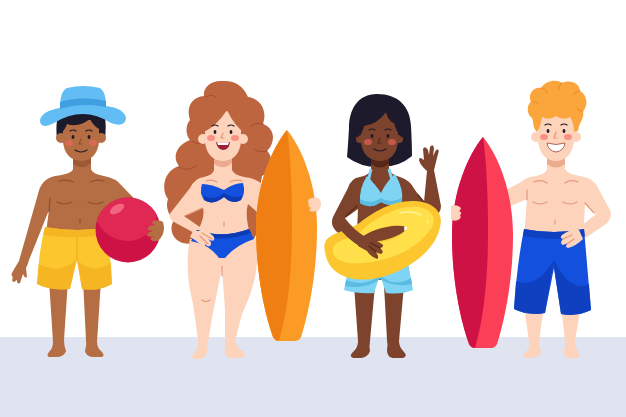
<!DOCTYPE html>
<html lang="en">
<head>
<meta charset="utf-8">
<title>Summer beach people</title>
<style>
:root{--paper:#fff;--floor:#dfe4f0;--tan:#b56d43;--tan-line:#8f4f2e;--fair:#fdd3bb;--fair-line:#e39a7c;--brown:#7d432d;--brown-line:#562818;--ink:#1d1a2b;--auburn:#bc653f;--auburn-dark:#a65232;--ginger:#fba63c;--ginger-dark:#ef8d2a;--sky:#63bdf5;--sky-dark:#3f9fe0;--aqua:#7fd4f3;--aqua-dark:#5bbce3;--blue:#1450de;--blue-dark:#0d3bb4;--yellow:#fcc62f;--yellow-dark:#f3ad1c;--lemon:#ffe04a;--orange:#fb9a25;--orange-dark:#f07f13;--red:#fb3f57;--red-dark:#cf1245;--blush:#f3685f}
html,body{margin:0;background:var(--paper);overflow:hidden}
svg{display:block;width:626px;height:417px}
.tan{fill:var(--tan)}.fair{fill:var(--fair)}.brown{fill:var(--brown)}
.ink{fill:var(--ink)}
.line{fill:none;stroke-width:1.2;stroke-linecap:round;stroke-linejoin:round}
.tan-line{stroke:var(--tan-line)}.fair-line{stroke:var(--fair-line)}.brown-line{stroke:var(--brown-line)}
.limb{fill:none;stroke-linecap:round;stroke-linejoin:round}
.blush{fill:var(--blush);opacity:.6}
.brow{fill:none;stroke:var(--ink);stroke-width:1.2;stroke-linecap:round}
</style>
</head>
<body>
<svg viewBox="0 0 626 417" role="img" aria-label="Four young people in swimwear with a ball, surfboards and a swim ring">
<defs>
<g id="eyes">
<ellipse class="ink" cx="-8" cy="0" rx="1.4" ry="2"/><ellipse class="ink" cx="8" cy="0" rx="1.4" ry="2"/>
<path class="brow" d="M-11-6Q-8-8-5-6M5-6Q8-8 11-6"/>
<ellipse class="blush" cx="-12" cy="6" rx="4" ry="3"/><ellipse class="blush" cx="12" cy="6" rx="4" ry="3"/>
</g>
<path id="board" d="M31 0C46 18 61 55 61 98C61 145 52 185 45 207Q43 211 39 211H23Q19 211 17 207C9 185 0 145 0 98C0 55 16 18 31 0Z"/>
<path id="board-shade" d="M31 0C16 18 0 55 0 98C0 145 9 185 17 207Q19 211 23 211C32 180 36 140 36 95C36 55 34 20 31 0Z"/>
</defs>

<rect id="floor" y="337" width="626" height="80" fill="var(--floor)"/>

<g id="boy-with-ball">
<g id="boy-body" class="tan">
<path d="M49 280H68L64 340Q64 346 66 351Q64 357 56 357H49Q46 356 49 352Q53 348 53 342Z"/>
<path d="M83 280H101L97 342Q97 348 102 352Q105 356 102 357H92Q86 356 85 351Q87 345 86 340Z"/>
<path d="M73 150H91V169Q92 174 104 176Q116 178 122 186L157 222L148 233L112 205L109 240H45L49 210L29 260Q28 264 26 268L27 277Q25 279 23 274L20 283Q17 285 17 280L14 282Q11 282 13 277Q10 276 13 271L19 261L38 194Q41 179 55 176Q72 174 73 169Z"/>
</g>
<path fill="var(--tan-line)" opacity=".65" d="M73 158Q82 164 91 157V163Q82 171 73 164Z"/>
<path class="line tan-line" d="M50 198L49 212M59 181Q67 179 73 182M90 182Q97 179 104 181M57 202Q64 206 72 202M88 202Q96 206 103 202M80 219V223"/>
<path id="yellow-shorts" fill="var(--yellow)" d="M45 227Q78 233 108 227L112 284Q98 292 82 289L77 260L70 289Q50 291 37 284Q39 250 45 227Z"/>
<path fill="var(--yellow-dark)" d="M45 227Q78 233 108 227L109 234Q78 240 43 235ZM77 260L82 289Q98 292 112 284L111 262Q94 276 77 260ZM76 260Q60 275 39 264L37 284Q50 291 70 289Z" opacity=".65"/>
<path class="line" stroke="var(--yellow-dark)" d="M77 238V261"/>
<g id="ball">
<circle cx="128" cy="230" r="32.5" fill="var(--red-dark)"/>
<path fill="#df2954" d="M97 221A32.5 32.5 0 0 1 157 215Q153 238 130 241Q107 241 97 221Z"/>
<ellipse cx="117" cy="209" rx="8" ry="4" fill="#f2647f" transform="rotate(-30 117 209)"/>
</g>
<path class="tan" d="M163 222Q166 232 160 239Q155 243 151 240Q149 238 154 236Q147 238 147 235Q147 232 153 231Q147 231 148 228Q149 225 155 225Q150 223 153 221Q159 219 163 222Z"/>
<g id="boy-head">
<path class="ink" d="M57 139Q54 112 66 107H98Q108 111 105 138L98 143H64Z"/>
<circle class="tan" cx="61" cy="138" r="5"/><circle class="tan" cx="101" cy="138" r="5"/>
<path class="tan" d="M63 120H99V142Q97 160 81 161Q65 160 63 142Z"/>
<path class="ink" d="M61 111H101V130Q94 127 90 119Q78 128 67 124Q65 130 61 133Z"/>
<use href="#eyes" x="81" y="137"/>
<path class="line tan-line" d="M81 139L79 144H82"/><path class="brow" d="M75 150Q81 154 87 150"/>
</g>
<g id="sun-hat">
<path fill="var(--sky)" d="M60 108Q60 91 67 88Q83 84 100 88Q106 92 106 106Q124 108 126 118Q125 128 111 123Q83 105 54 123Q40 130 40 120Q42 111 60 108Z"/>
<path fill="var(--sky-dark)" d="M60 102Q83 95 106 101V107Q83 102 60 109Z"/>
</g>
</g>

<g id="woman-with-orange-board">
<path id="long-curls" fill="var(--auburn)" d="M222 81C207 81 203 91 204 96C191 97 186 108 190 120C184 127 187 137 190 140C176 145 172 158 179 166C163 171 161 190 168 199C165 207 169 216 174 220C166 233 178 247 193 243Q218 251 254 239Q262 225 257 207L262 176C275 169 272 155 267 151C276 142 275 128 263 124C268 109 259 98 248 97C243 85 234 80 222 81Z"/>
<path class="line" stroke="var(--auburn-dark)" d="M192 141Q198 145 204 142M179 167Q188 172 196 166M174 220Q181 217 183 211M263 124Q256 122 252 126M267 151Q258 153 255 149M206 97Q211 94 216 97"/>
<g id="woman-body" class="fair">
<path d="M190 239H256Q262 272 242 314L235 341Q237 348 244 352Q247 357 241 358H230Q223 356 225 349L225 310L222 268L213 312L208 342Q208 347 207 352Q206 358 200 359H194Q190 357 195 352Q199 347 198 340L193 304Q184 268 190 239Z"/>
<path d="M214 150H232V170Q234 175 244 177Q254 178 261 183L257 212L248 204Q244 217 252 240L224 254L193 239Q206 219 203 208L184 216L207 232Q214 235 214 241L207 246Q203 244 205 240L198 235L174 222Q166 217 172 211L190 188Q195 178 204 177Q213 175 214 170Z"/>
</g>
<path fill="var(--fair-line)" opacity=".7" d="M214 158Q223 163 232 158V163Q223 171 214 164Z"/>
<path class="line fair-line" d="M202 208L187 215M224 222V226M206 181Q212 179 217 182M230 182Q236 179 242 181M222 266V276M202 300Q206 303 210 300"/>
<g id="blue-bikini">
<path fill="var(--blue)" d="M202 184Q212 184 224 190Q234 183 243 183Q246 193 241 200Q232 205 224 197Q213 206 204 200Q199 193 202 184Z"/>
<path fill="var(--blue-dark)" d="M204 196Q214 201 224 193Q234 199 242 196L241 200Q232 205 224 197Q213 206 204 200Z"/>
<path fill="var(--blue)" d="M197 230Q222 239 249 229L254 239Q236 245 225 258H219Q210 245 191 241Z"/>
<path fill="var(--blue-dark)" d="M197 230Q222 239 249 229L251 233Q222 243 194 235Z"/>
</g>
<path class="fair" d="M193 231L206 231Q216 236 214 240Q212 242 208 239Q213 243 210 246Q206 247 204 242Q207 247 203 247Q196 240 190 237Z"/>
<path class="line fair-line" d="M202 233L212 239M200 236L208 244"/>
<g id="woman-head">
<circle class="fair" cx="203" cy="139" r="5"/><circle class="fair" cx="243" cy="139" r="5"/>
<path class="fair" d="M205 121Q223 100 241 121V142Q239 160 223 161Q207 160 205 142Z"/>
<path fill="var(--auburn)" d="M202 133Q200 111 219 104Q240 105 245 133Q235 127 227 110Q217 126 202 133Z"/>
<use href="#eyes" x="223" y="132"/>
<path class="line fair-line" d="M223 133L221 138H224"/>
<path fill="#9b2038" d="M216 142Q223 144 230 142Q229 150 223 150Q217 149 216 142Z"/><path fill="#fff" d="M217 142Q223 144 229 142L228 145H218Z"/>
</g>
<path class="fair" d="M311 198Q320 196 321 203Q321 212 312 213Z"/>
<g id="orange-board" transform="translate(256 130)"><use href="#board" fill="var(--orange)"/><use href="#board-shade" fill="var(--orange-dark)"/></g>
<path class="fair" d="M309 199Q315 196 319 199V209Q315 213 310 211Q308 209 312 208Q307 207 309 204Q307 202 309 199Z"/>
</g>

<g id="woman-with-swim-ring">
<path class="ink" d="M377 94C358 94 349 109 349 128Q348 146 347 157Q360 167 378 167Q398 168 412 156Q412 146 411 126C410 106 398 94 377 94Z"/>
<g id="ring-woman-body" class="brown">
<path d="M354 285H375L370 341Q369 347 370 351Q368 357 361 358H353Q348 356 354 351Q358 347 358 341Z"/>
<path d="M384 285H404L399 341Q399 347 404 352Q408 356 403 358H393Q387 357 387 350Q388 345 387 340Z"/>
<path d="M371 150H389V169Q390 174 400 177Q410 180 415 190L424 202L427 171Q420 165 419 160Q419 156 424 160L423 149Q425 145 428 150L429 155L430 147Q433 143 434 148L433 156L436 150Q440 148 438 154L434 170L441 206Q441 216 431 216L404 208L405 280H355L358 209L344 219L366 240L359 248L337 232Q328 224 335 213L348 188Q351 178 360 177Q370 175 371 169Z"/>
</g>
<path fill="var(--brown-line)" d="M371 158Q380 164 389 158V164Q380 171 371 164Z"/>
<path class="line brown-line" d="M357 206L346 216M364 182Q369 181 374 183M387 183Q392 180 397 182M424 202L418 195M380 220V224"/>
<g id="aqua-top">
<path fill="none" stroke="var(--aqua)" stroke-width="3" d="M367 187L371 169M394 187L389 169"/>
<path fill="var(--aqua)" d="M367 176Q376 185 381 193Q386 182 395 174Q404 189 402 202Q390 208 381 202Q370 210 360 203Q359 188 367 176Z"/>
<path fill="var(--aqua-dark)" d="M360 199Q371 205 381 198Q390 204 402 198V202Q390 208 381 202Q370 210 360 203Z"/>
</g>
<path id="aqua-shorts" fill="var(--aqua)" d="M352 251H406L413 290Q401 295 386 293L380 275L374 293Q358 294 344 290Z"/>
<path fill="var(--aqua-dark)" d="M346 280Q365 288 380 275Q394 288 411 278L412 284Q395 288 380 279Q365 290 345 286Z"/>
<g id="swim-ring">
<path fill="var(--yellow)" fill-rule="evenodd" d="M325 252C321 234 337 235 358 224C374 211 394 200 415 201C434 202 444 213 440 227C436 249 411 269 382 277C354 284 329 277 325 252ZM360 240C372 245 398 239 408 228C402 222 366 229 360 240Z"/>
<path fill="var(--lemon)" d="M334 246C341 237 357 239 363 229C379 216 398 205 418 207C433 209 438 220 430 230C415 251 388 261 363 263C340 265 329 257 334 246ZM360 240C372 247 400 240 408 228C402 221 366 229 360 240Z" fill-rule="evenodd"/>
<path class="line" stroke="#fff3a8" stroke-width="3" d="M400 213Q412 210 421 215M427 220L428 223"/>
</g>
<path class="limb" stroke="var(--brown)" stroke-width="11" d="M341 222Q350 234 363 242"/>
<path class="brown" d="M361 236Q373 238 382 244Q385 247 380 248Q385 252 381 254Q378 254 375 251Q380 257 377 259Q371 257 367 251L358 246Z"/>
<path class="line brown-line" d="M371 243L380 248M369 246L376 252"/>
<g id="ring-woman-head">
<circle class="brown" cx="360" cy="139" r="4"/><circle class="brown" cx="399" cy="139" r="4"/>
<path class="brown" d="M361 121Q380 102 398 121V142Q396 160 380 161Q363 160 361 142Z"/>
<path class="ink" d="M357 138Q355 108 377 103Q399 104 402 138Q396 132 394 123Q388 121 386 112Q378 124 364 126Q363 133 357 138Z"/>
<use href="#eyes" x="380" y="136"/>
<path class="line brown-line" d="M380 138L378 143H381"/><path class="brow" d="M374 149Q380 153 386 149"/>
</g>
</g>

<g id="boy-with-red-board">
<g id="red-board-boy-body" class="fair">
<path d="M524 305H544L539 341Q539 347 541 351Q540 357 533 358H525Q522 356 526 352Q530 348 529 342Z"/>
<path d="M561 305H581L575 341Q575 347 578 352Q581 356 577 358H568Q563 356 564 350Q566 346 565 341Z"/>
<path d="M547 150H565V169Q567 174 580 176Q594 178 598 188L610 210Q613 218 606 224L578 243L570 235L596 214L585 204L583 238H524L527 199L506 208V190L521 182Q526 177 536 176Q546 174 547 169Z"/>
</g>
<path fill="var(--fair-line)" opacity=".7" d="M547 158Q556 164 565 158V164Q556 171 547 164Z"/>
<path class="line fair-line" d="M585 203L594 213M534 182Q541 179 547 183M565 183Q571 179 578 182M533 202Q540 206 547 202M563 202Q570 206 577 202M555 220V224M527 190V200"/>
<path id="blue-shorts" fill="var(--blue)" d="M524 229Q554 235 584 229L591 310Q577 317 561 314L554 268L545 313Q528 316 514 309Q517 264 524 229Z"/>
<path fill="var(--blue-dark)" d="M524 229Q554 235 584 229L585 236Q554 242 523 236ZM554 268L561 314Q577 317 591 310L589 284Q570 293 554 260ZM554 260Q537 289 516 281L514 309Q528 316 545 313Z" opacity=".75"/>
<path class="fair" d="M579 230Q570 229 562 235Q559 238 563 239Q559 243 563 245L568 243Q564 247 568 248Q576 246 583 239Z"/>
<path class="line fair-line" d="M572 235L563 239M574 239L567 244"/>
<g id="red-board" transform="translate(452 137)"><use href="#board" fill="var(--red)"/><use href="#board-shade" fill="var(--red-dark)"/></g>
<path class="fair" d="M451 206Q456 204 460 207Q462 209 459 211Q463 213 460 215Q462 218 458 220Q454 222 451 219Z"/>
<g id="red-board-boy-head">
<circle class="fair" cx="536" cy="137" r="5"/><circle class="fair" cx="576" cy="137" r="5"/>
<path class="fair" d="M538 118Q556 103 574 118V141Q572 160 556 161Q540 160 538 141Z"/>
<path id="ginger-curls" fill="var(--ginger)" d="M537 132C532 127 534 122 532 118C526 114 527 104 531 102C527 94 534 86 541 88C546 80 557 79 562 83C571 79 580 84 580 91C588 95 588 107 583 111C585 118 579 122 578 131L574 132Q574 123 570 117Q563 121 556 116Q549 121 542 117Q541 126 537 132Z"/>
<path class="line" stroke="var(--ginger-dark)" d="M541 88Q546 89 547 93M532 102Q536 101 538 104M562 83Q558 86 559 90M580 91Q575 91 574 95M583 111Q579 111 577 108"/>
<use href="#eyes" x="556" y="131"/>
<path class="line fair-line" d="M556 132L554 138H557"/>
<path fill="#fff" stroke="#9b4a3b" stroke-width=".8" d="M547 143Q556 146 565 143Q564 151 556 152Q548 151 547 143Z"/>
</g>
</g>
</svg>
</body>
</html>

- _TASK TO CARRY OUT_: All that is wanted is a faithful reproduction of the line above with "133Q200 111 219", the line with "187L371 169M394 187L389", and every line in between.

- _ANSWER BELOW_:
<path fill="var(--auburn)" d="M202 133Q200 111 219 104Q240 105 245 133Q235 127 227 110Q217 126 202 133Z"/>
<use href="#eyes" x="223" y="132"/>
<path class="line fair-line" d="M223 133L221 138H224"/>
<path fill="#9b2038" d="M216 142Q223 144 230 142Q229 150 223 150Q217 149 216 142Z"/><path fill="#fff" d="M217 142Q223 144 229 142L228 145H218Z"/>
</g>
<path class="fair" d="M311 198Q320 196 321 203Q321 212 312 213Z"/>
<g id="orange-board" transform="translate(256 130)"><use href="#board" fill="var(--orange)"/><use href="#board-shade" fill="var(--orange-dark)"/></g>
<path class="fair" d="M309 199Q315 196 319 199V209Q315 213 310 211Q308 209 312 208Q307 207 309 204Q307 202 309 199Z"/>
</g>

<g id="woman-with-swim-ring">
<path class="ink" d="M377 94C358 94 349 109 349 128Q348 146 347 157Q360 167 378 167Q398 168 412 156Q412 146 411 126C410 106 398 94 377 94Z"/>
<g id="ring-woman-body" class="brown">
<path d="M354 285H375L370 341Q369 347 370 351Q368 357 361 358H353Q348 356 354 351Q358 347 358 341Z"/>
<path d="M384 285H404L399 341Q399 347 404 352Q408 356 403 358H393Q387 357 387 350Q388 345 387 340Z"/>
<path d="M371 150H389V169Q390 174 400 177Q410 180 415 190L424 202L427 171Q420 165 419 160Q419 156 424 160L423 149Q425 145 428 150L429 155L430 147Q433 143 434 148L433 156L436 150Q440 148 438 154L434 170L441 206Q441 216 431 216L404 208L405 280H355L358 209L344 219L366 240L359 248L337 232Q328 224 335 213L348 188Q351 178 360 177Q370 175 371 169Z"/>
</g>
<path fill="var(--brown-line)" d="M371 158Q380 164 389 158V164Q380 171 371 164Z"/>
<path class="line brown-line" d="M357 206L346 216M364 182Q369 181 374 183M387 183Q392 180 397 182M424 202L418 195M380 220V224"/>
<g id="aqua-top">
<path fill="none" stroke="var(--aqua)" stroke-width="3" d="M367 187L371 169M394 187L389 169"/>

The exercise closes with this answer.